ACTIVITY
Report each line below that carries the word "linejoin".

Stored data
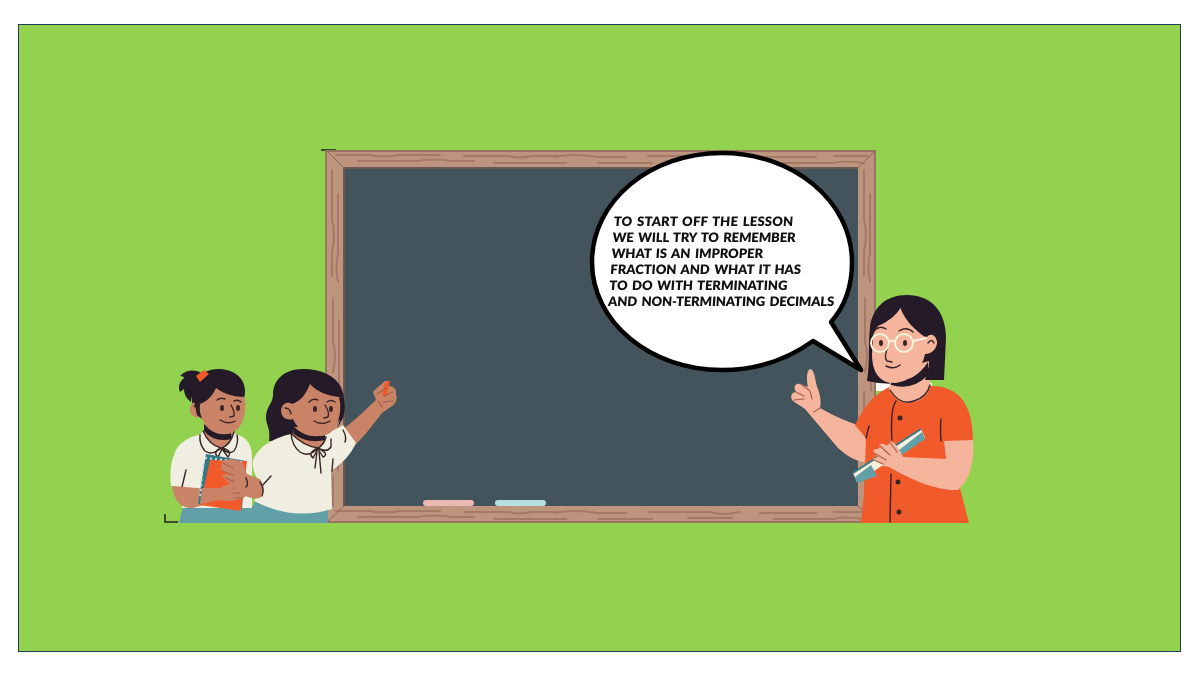
<!DOCTYPE html>
<html lang="en">
<head>
<meta charset="utf-8">
<title>Lesson opening slide</title>
<style>
:root{--green:#92d24f;--border:#1f3d5c;--board:#43545c;--wood:#bd947d;--wood-dark:#a47a66;--wood-edge:#8d6959;--ink:#111;--hair:#251a27;--skin:#c98468;--skin-light:#f5b49c;--line:#3a2428;--shirt:#f0eee0;--teal:#62a0a8;--orange:#f15a2b}
*{box-sizing:border-box;margin:0}
html,body{width:1200px;height:675px;overflow:hidden;background:#fff}
.slide{position:relative;width:1200px;height:675px}
.panel{position:absolute;left:18px;top:24px;width:1163px;height:628px;background:var(--green);border:1px solid var(--border)}
.scene{position:absolute;left:0;top:0;width:1200px;height:675px}
.speech{position:absolute;left:611px;top:213px;font:900 13px/16px Lato,"Open Sans",sans-serif;word-spacing:1.5px;color:var(--ink);text-transform:uppercase;transform:skewX(-4deg)}
.speech span{display:block;white-space:nowrap}
.speech .l1{letter-spacing:.2px}
.speech .l2{letter-spacing:-.1px}
.speech .l6{letter-spacing:-.1px}
.hair{fill:var(--hair)}
.skin{fill:var(--skin)}
.skin-light{fill:var(--skin-light)}
.shirt{fill:var(--shirt)}
.teal{fill:var(--teal)}
.orange{fill:var(--orange)}
.stroke{fill:none;stroke:var(--line);stroke-width:1.4;stroke-linecap:round;stroke-linejoin:round}
.fold{fill:none;stroke:#a75f4d;stroke-width:1.2;stroke-linecap:round}
.eye{fill:var(--line)}
.grain{fill:none;stroke:var(--wood-dark);stroke-width:2;stroke-linecap:round}
</style>
</head>
<body>
<main class="slide">
<div class="panel"></div>
<svg class="scene" viewBox="0 0 1200 675" role="img" aria-label="Two pupils and a teacher in front of a chalkboard">
<defs>
<g id="grain-row" class="grain">
<path d="M0 3h34q12 3 30 0h40M22 9h60q16-3 34 0h22M128 4h44q10 3 24 0h30M158 11h72M218 5q20-4 44 0h28M262 11h54M312 4h62q12 4 30 0M352 10h44M424 5h56M438 11h60q10-3 30 0M498 4h34"/>
</g>
<g id="grain-column" class="grain">
<path d="M4 0v50q4 14 0 32v24M10 24v60q-3 12 0 28M5 128v44q4 12 0 30M11 150v70M4 222v46q3 10 0 22M10 250v50M5 306v30"/>
</g>
</defs>

<g id="chalkboard">
<path d="M321 150h15M165 514v8h13" fill="none" stroke="#222" stroke-width="1.5"/>
<rect x="326" y="150" width="550" height="373" fill="var(--wood)"/>
<use href="#grain-row" x="336" y="152"/>
<use href="#grain-row" x="336" y="508"/>
<use href="#grain-column" x="328" y="170"/>
<use href="#grain-column" x="860" y="170"/>
<path d="M326 151h549v371H326z" fill="none" stroke="var(--wood-edge)" stroke-width="1.5"/>
<path d="M326 150l18 18M876 150l-18 18M326 523l18-17M876 523l-18-17" stroke="var(--wood-edge)"/>
<rect x="344" y="168" width="514" height="338" fill="var(--board)"/>
<path d="M344 506V168h514" fill="none" stroke="#6d5850" stroke-width="2"/>
<rect x="423" y="500" width="51" height="6" rx="3" fill="#e9b9b2"/>
<rect x="495" y="500" width="51" height="6" rx="3" fill="#b5dfe0"/>
</g>

<g id="speech-bubble" fill="#fff" stroke="#000" stroke-width="4.5" stroke-linejoin="round">
<path d="M831 322C847 304 852 283 852 262C852 201 793 153 722 153C650 153 592 201 592 262C592 322 650 370 722 370C756 370 788 359 813 341L861 370Z"/>
</g>

<g id="pupil-with-book">
<path class="teal" d="M183 506h75l-4 17h-75z"/>
<path class="hair" d="M203 374c-8-6-18-4-23 2c3 0 4 1 4 2c-5 4-6 9-4 14l4-3c0 5 2 9 7 13c0-5 2-10 5-13z"/>
<path class="hair" d="M192 399c-3-16 9-30 26-30c17 0 28 10 27 24l-3 16l-44 8c-5-4-6-12-6-18z"/>
<path class="orange" d="M196 376l8-6l5 4l-9 8z"/>
<path class="shirt" d="M203 434c-16 3-25 9-29 21c-4 10-4 20-3 31l11 1v21h70v-50c0-13-4-20-16-24z"/>
<path class="skin" d="M204 421v16q7 14 18 13q10-2 12-14l-2-14z"/>
<path d="M204 424q12 14 27 9l1 6q-18 4-28-8z" class="hair"/>
<path class="skin" d="M200 404c8-3 13-9 16-16c8 6 18 9 29 9c2 18-3 36-18 37c-13 0-22-7-26-17c-7 2-12-3-11-9c1-6 6-8 10-4z"/>
<path class="hair" d="M200 405c-1 6 1 10 2 14l-5-4l-3-14c2-3 4-2 6 4z"/>
<path class="stroke" d="M194 406q4 1 5 6M231 405q4 7 3 11l-4 1M220 420q8 5 15 1M217 400q4-3 8-1M234 401q4-2 7 1"/>
<ellipse class="eye" cx="222" cy="408" rx="2" ry="3"/><ellipse class="eye" cx="238" cy="408" rx="2" ry="3"/>
<path class="shirt" d="M203 431q6 14 18 17q-9 8-16 3q-6-7-5-16zM234 432q-3 12-12 16q6 7 12 3q5-8 3-16z"/>
<path class="stroke" d="M203 431q6 14 18 17q-9 8-16 3q-6-7-5-16M234 432q-3 12-12 16q6 7 12 3q5-8 3-16M221 448q-9 4-3 9l4-8l6 8q5-6-6-9M182 487l4-17"/>
<path class="skin" d="M172 486l25 2l22 2c8-6 16-6 27-3v9c-7 5-15 7-25 4l-28 8c-11 1-19-6-21-22z"/>
<path d="M206 454l40 7l-4 48l-44-5z" fill="#357986"/>
<path class="orange" d="M210 460l37 1l-6 50l-41-6z"/>
<path d="M205 458l38 4M203 464l-3 34" fill="none" stroke="#c8e0dc" stroke-width="2" stroke-dasharray="2 3"/>
<path class="skin" d="M202 488h19c8-6 17-5 25-2v10c-8 5-16 6-26 4l-20 4z"/>
<path class="fold" d="M233 488h12M233 493h12M234 498h9"/>
</g>

<g id="pupil-at-board">
<path class="hair" d="M303 369c-19 0-30 11-30 26c0 8-7 12-7 22c0 9 5 11 3 24l40 1l32-23c5-9 4-22 0-32c-6-11-19-18-38-18z"/>
<path class="teal" d="M255 500h73v23h-79z"/>
<path class="skin" d="M342 430c12-9 21-18 34-30l-3-8c4-5 8-7 12-11c3-1 5 2 4 5c5 0 8 4 7 8c2 6-1 11-7 14l-7 5c-10 13-19 25-31 36z"/>
<path class="orange" d="M385 382l5-1l-3 14l-5 1z"/>
<path class="fold" d="M377 394l9-6M384 396l9-4M383 402l10-1M378 401l4 6"/>
<path class="shirt" d="M291 434c-17 4-27 10-34 19c-6 8-5 13-2 21l7 14l-8 13q38 20 78 8l-1-38c12-8 20-17 25-28l-13-18c-9 6-20 10-31 9z"/>
<path class="skin" d="M294 427l-1 9q8 12 23 12q8-1 10-9l-4-12z"/>
<path class="hair" d="M293 426q14 14 32 9l1 5q-20 4-32-6z"/>
<path class="skin" d="M292 404c9-3 14-10 18-20c7 8 18 12 30 13c2 19-3 38-19 39c-14 0-23-6-28-17c-7 2-12-2-12-9c1-7 7-9 11-6z"/>
<path class="hair" d="M339 398c3 10 2 19-1 29l5-9c3-9 2-16-1-23z"/>
<path class="stroke" d="M285 408q5 0 6 6M325 405q5 8 3 12l-4 1M314 421q8 5 16 0M309 402q4-4 9-2M327 402q4-3 8 0"/>
<ellipse class="eye" cx="315" cy="409" rx="2" ry="3"/><ellipse class="eye" cx="331" cy="409" rx="2" ry="3"/>
<path class="shirt" d="M291 433q12 13 27 15q-9 10-18 4q-8-6-9-19zM326 437q-2 8-8 11q9 5 13-1v-8z"/>
<path class="stroke" d="M291 433q12 13 27 15q-9 10-18 4q-8-6-9-19M326 437q-2 8-8 11q9 5 13-1v-8M318 448q-11 5-5 10l5-9l5 8q7-3-5-9M317 451l-2 17M319 451l2 22M332 471l1-12M261 487l10-11M343 430q4 7 2 12"/>
<path class="skin" d="M222 462c7-5 14-2 20 0l5 12l13 5c4 6 4 13 0 19c-10 2-20-4-27-11l-9-9l-2-4l7 1l-8-6z"/>
<path class="fold" d="M223 463l10 5M222 471l11 4M226 478l8 4"/>
<path class="stroke" d="M246 478q3 6 0 9M260 482q5 6 2 14"/>
</g>

<g id="teacher">
<path d="M876 383h56v8h-56z" fill="#fff"/>
<path class="hair" d="M907 295c-21 0-34 12-37 32c-2 18 0 37-3 54q17 4 34 2l26-3h17l2-42c0-27-15-43-39-43z"/>
<path class="skin-light" d="M805 409c-5-4-9-5-13-9c-2-4 0-8 4-8c-3-5-1-9 4-8l8 3c-2-9-1-17 2-18c5 0 5 13 8 20c3 8 3 14 2 19c14 8 28 14 43 19l9 35c-10 2-22-3-34-14z"/>
<path class="fold" d="M796 392l8 4M801 384l9 7l2 8M794 400l10-1M814 412l6-4"/>
<path class="orange" d="M892 386c-17 7-26 18-37 39l11 13l-2 56l-3 29h108l-9-35l-7-45l20-2c0-34-12-53-38-55z"/>
<path class="skin-light" d="M891 372l-2 18q10 17 25 12q14-4 16-16l-1-25z"/>
<path class="hair" d="M891 379q22 6 37-17v13q-15 16-37 10z"/>
<path class="skin-light" d="M874 323c13-1 22-6 26-16c5 14 15 23 25 30c4-5 11-4 12 3c1 8-5 14-12 14c-3 15-14 28-31 29c-16 0-22-13-22-29z"/>
<path class="hair" d="M871 338q0-18 9-28l22-4q-9 14-24 20zM927 324l15 5l2 51h-19q5-14 4-25c8 0 12-14 4-20q-5-1-7 4z"/>
<path class="stroke" d="M928 343q4-5 6 0M889 345q-6 12-2 16l5 1M886 366q8 4 14-1M875 330q5-5 11-1M899 331q8-5 14 1"/>
<ellipse class="eye" cx="881" cy="343" rx="2" ry="3"/><ellipse class="eye" cx="905" cy="343" rx="2" ry="3"/>
<g fill="none" stroke="#fff4dc" stroke-width="2"><circle cx="880" cy="343" r="9"/><circle cx="904" cy="343" r="9"/><path d="M889 342q3-3 6 0M913 341l14-3"/></g>
<path class="skin-light" d="M944 441l29-1c2 22-3 39-15 50c-20 1-47-10-69-23l-14-3c-5-3-2-7 2-7l-3-6l5-3l12-4c6 0 9 6 12 13l43 2z"/>
<path d="M853 473l68-44l4 9l-68 44z" fill="#f7efdc"/>
<path class="teal" d="M855 477l16-12l6 11l-20 7zM894 454l28-22l3 7l-29 20z"/>
<path d="M853 473l68-44" stroke="#357986" stroke-width="2"/>
<path class="skin-light" d="M873 459l5-2l-5-6c3-4 6-1 9 0l-3-6c4-3 6 0 9 1l2-5c7 2 10 10 14 18l-3 11l-18-5z"/>
<path class="fold" d="M874 453l12 7M880 446l10 9M874 460l9 4M889 441l8 11"/>
<path class="stroke" d="M896 401q-6 8-4 39M891 474l-1 48M941 441q-1-11 0-22M866 438l3-12M890 390q10 16 24 11q13-4 16-16"/>
<g class="eye"><circle cx="900" cy="418" r="2.5"/><circle cx="898" cy="482" r="2.5"/><circle cx="899" cy="512" r="2.5"/></g>
</g>
</svg>
<p class="speech">
<span class="l1">To start off the lesson</span>
<span class="l2">we will try to remember</span>
<span>what is an improper</span>
<span>fraction and what it has</span>
<span>to do with terminating</span>
<span class="l6">and non-terminating decimals</span>
</p>
</main>
</body>
</html>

REPLY TO THE TASK
.stroke{fill:none;stroke:var(--line);stroke-width:1.4;stroke-linecap:round;stroke-linejoin:round}
<g id="speech-bubble" fill="#fff" stroke="#000" stroke-width="4.5" stroke-linejoin="round">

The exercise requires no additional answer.